The Occupy Wall Street campaign has inspired millions across the country and the world to evaluate their governments and the strangle hold corporations have on career politicians. Occupy New York has even managed to raise $500,000 to continue the fight “to end the tyranny of the 1%.”
But ending “the tyranny of the 1%” is more about decisions we make every day versus donating or supporting a protest (which is taking donations by major credit cards?!?!). Lifestyle choices like living in a smaller home, eating local and vegetarian, and conserving energy by buying second hand and trading items with friends all give the middle finger to Wall Street, Exxon, Shell, BP, ConAgra, Unilever, etc. etc.
Breaking it down:

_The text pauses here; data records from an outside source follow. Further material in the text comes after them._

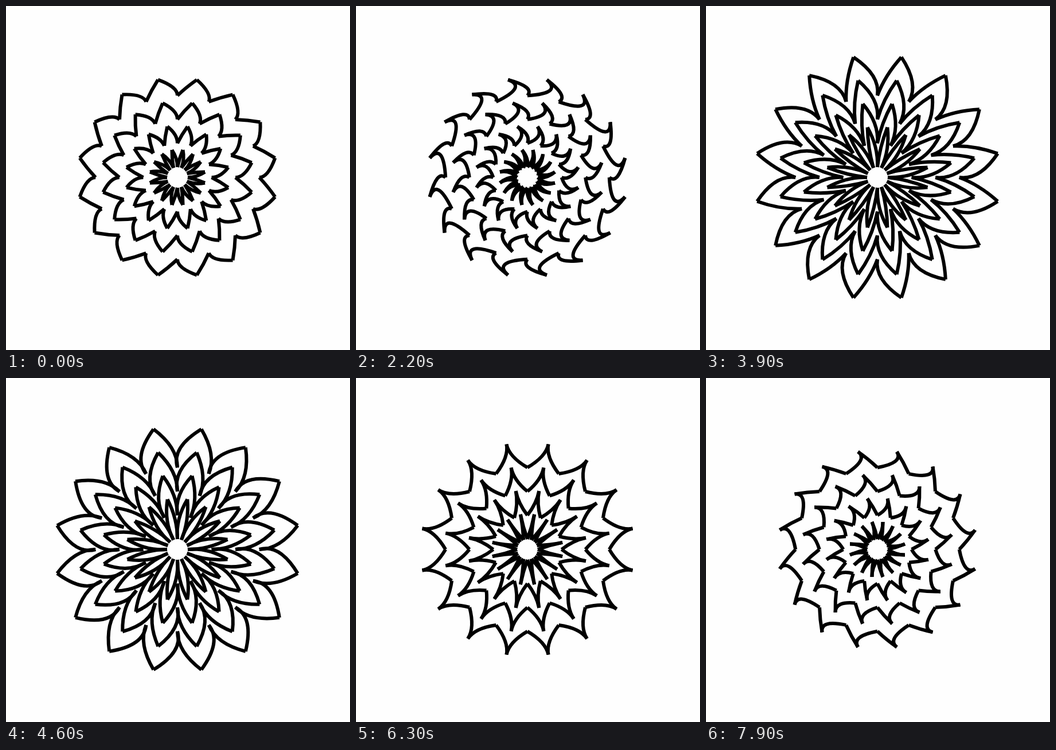
An HTML page with a canvas that plays this animation: 600x600 px, repeating every 8 s.

```html
<!DOCTYPE html>
<html lang="en">
<head>
<meta charset="utf-8">
<title>Petal rings</title>
<style>
  html, body { margin: 0; width: 100%; height: 100%; overflow: hidden; background: #fefefe; }
  canvas { display: block; width: 600px; height: 600px; }
</style>
</head>
<body>
<canvas id="stage" width="600" height="600"></canvas>
<script>
const ctx = document.getElementById('stage').getContext('2d');
const LOOP = 8000, STEP = 100;
const CENTER = 299, PETALS = 16, RINGS = 4;
const INNER = 18, GAP = 41.6;
const LOW = 17.5, RISE = 13.4;
const HALF = Math.PI / PETALS;

// Goes from 0 to 1 between two times.
function ramp(t, from, to) {
  return Math.min(1, Math.max(0, (t - from) / (to - from)));
}

// Soft rise to 1 and back around a time.
function bump(t, mid, reach) {
  const x = Math.min(1, Math.abs(t - mid) / reach);
  return Math.cos(x * Math.PI / 2) ** 2;
}

// Petals grow in whole levels.
function petalHeight(t) {
  const level = 1 - bump(t, 3200, 500) + bump(t, 7750, 120)
    + 3 * ramp(t, 3400, 4000) - 3 * ramp(t, 4900, 6700);
  return LOW + RISE * Math.round(level);
}

// Bends are angles from the petal tip, in half petals.
function clockwiseBend(t) {
  return 1 + 0.5 * bump(t, 2700, 1900)
    - ramp(t, 5500, 6300) + 0.5 * ramp(t, 6300, 7900);
}

function counterBend(t) {
  return -0.5 + 1.5 * ramp(t, 400, 2200) - 2.3 * ramp(t, 2200, 4600)
    + 1.6 * ramp(t, 4600, 5500) - 0.3 * ramp(t, 5500, 6300)
    + 0.5 * ramp(t, 6300, 7900);
}

function polar(r, angle) {
  return [CENTER + r * Math.sin(angle), CENTER - r * Math.cos(angle)];
}

function edge(base, height, tip, side, bend) {
  ctx.beginPath();
  ctx.moveTo(...polar(base, tip + side * HALF));
  ctx.quadraticCurveTo(
    ...polar(base + height / 2, tip + bend * HALF),
    ...polar(base + height, tip)
  );
  ctx.stroke();
}

function draw(t) {
  const height = petalHeight(t);
  const ahead = clockwiseBend(t), behind = counterBend(t);
  ctx.fillStyle = '#fefefe';
  ctx.fillRect(0, 0, 600, 600);
  ctx.strokeStyle = '#000';
  ctx.lineWidth = 6;
  for (let ring = 0; ring < RINGS; ring++) {
    const base = INNER + GAP * ring;
    for (let k = 0; k < PETALS; k++) {
      const tip = (2 * k + 1) * HALF;
      edge(base, height, tip, 1, ahead);
      edge(base, height, tip, -1, behind);
    }
  }
}

const start = performance.now();
function tick() {
  const t = (performance.now() - start) % LOOP;
  draw(Math.floor(t / STEP) * STEP);
  requestAnimationFrame(tick);
}
tick();
</script>
</body>
</html>
```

Live in a smaller place. Shrink the size of your mortgage with Bank of America or Wells Fargo. Large houses not only put you in a financial chokehold they also use up large amounts of resources. They have to be filled with “stuff” like furniture and nick nacks. You’ll waste time shopping and cleaning! Here’s Graham Hill’s excellent TED talk Less Stuff, More Happiness where he shows off his 420 sqare foot New York apartment. You don’t have to be held hostage by thousands of square feet and a loan.
Eat local, fresh, and try being a vegetarian to support local farmers and small businesses. Packaged foods not only require large amounts of fuel to get them in to those handy serving size containers, but they also prop up large corporations like Tyson and ConAgra while stealing business away from your local orchard or farm. For more information on the importance of eating local, fresh and vegetarian for the environment check out: the documentary Food, Inc. , The Omnivores Dilemma by Michael Pollan, or peta.org’s section on fighting global warming by going veg.
Buy used, reuse, or trade belongings with your friends because it saves energy, which Big Oil hates. Why does it save energy? Because producing anything new takes energy/resources – Physics 101. Before running to the mall visit GoodWill, The Salvation Army, Out of the Closet or any number of other second hand stores.
Or better yet – trade stuff with your friends! It will give you a reason to talk to them in person, not just FaceBook them. True story - This summer I was all jazzed to learn how to make homemade ice cream. I was going to go to the mall and buy the KitchenAid Stand Mixer ice cream maker attachment. Luckily I happened to see one of my friends in person (not just on twitter) and they said, “Take the ice cream maker we never use.” So I did, saved 100 bucks and - long story short - I suck at making ice cream. But now I know that and I didn’t damage the environment!
My point people is please don’t wait for a movement or economic collapse to take a life inventory and learn what you can and cannot live without. You don’t have to become a monk just live more and have less.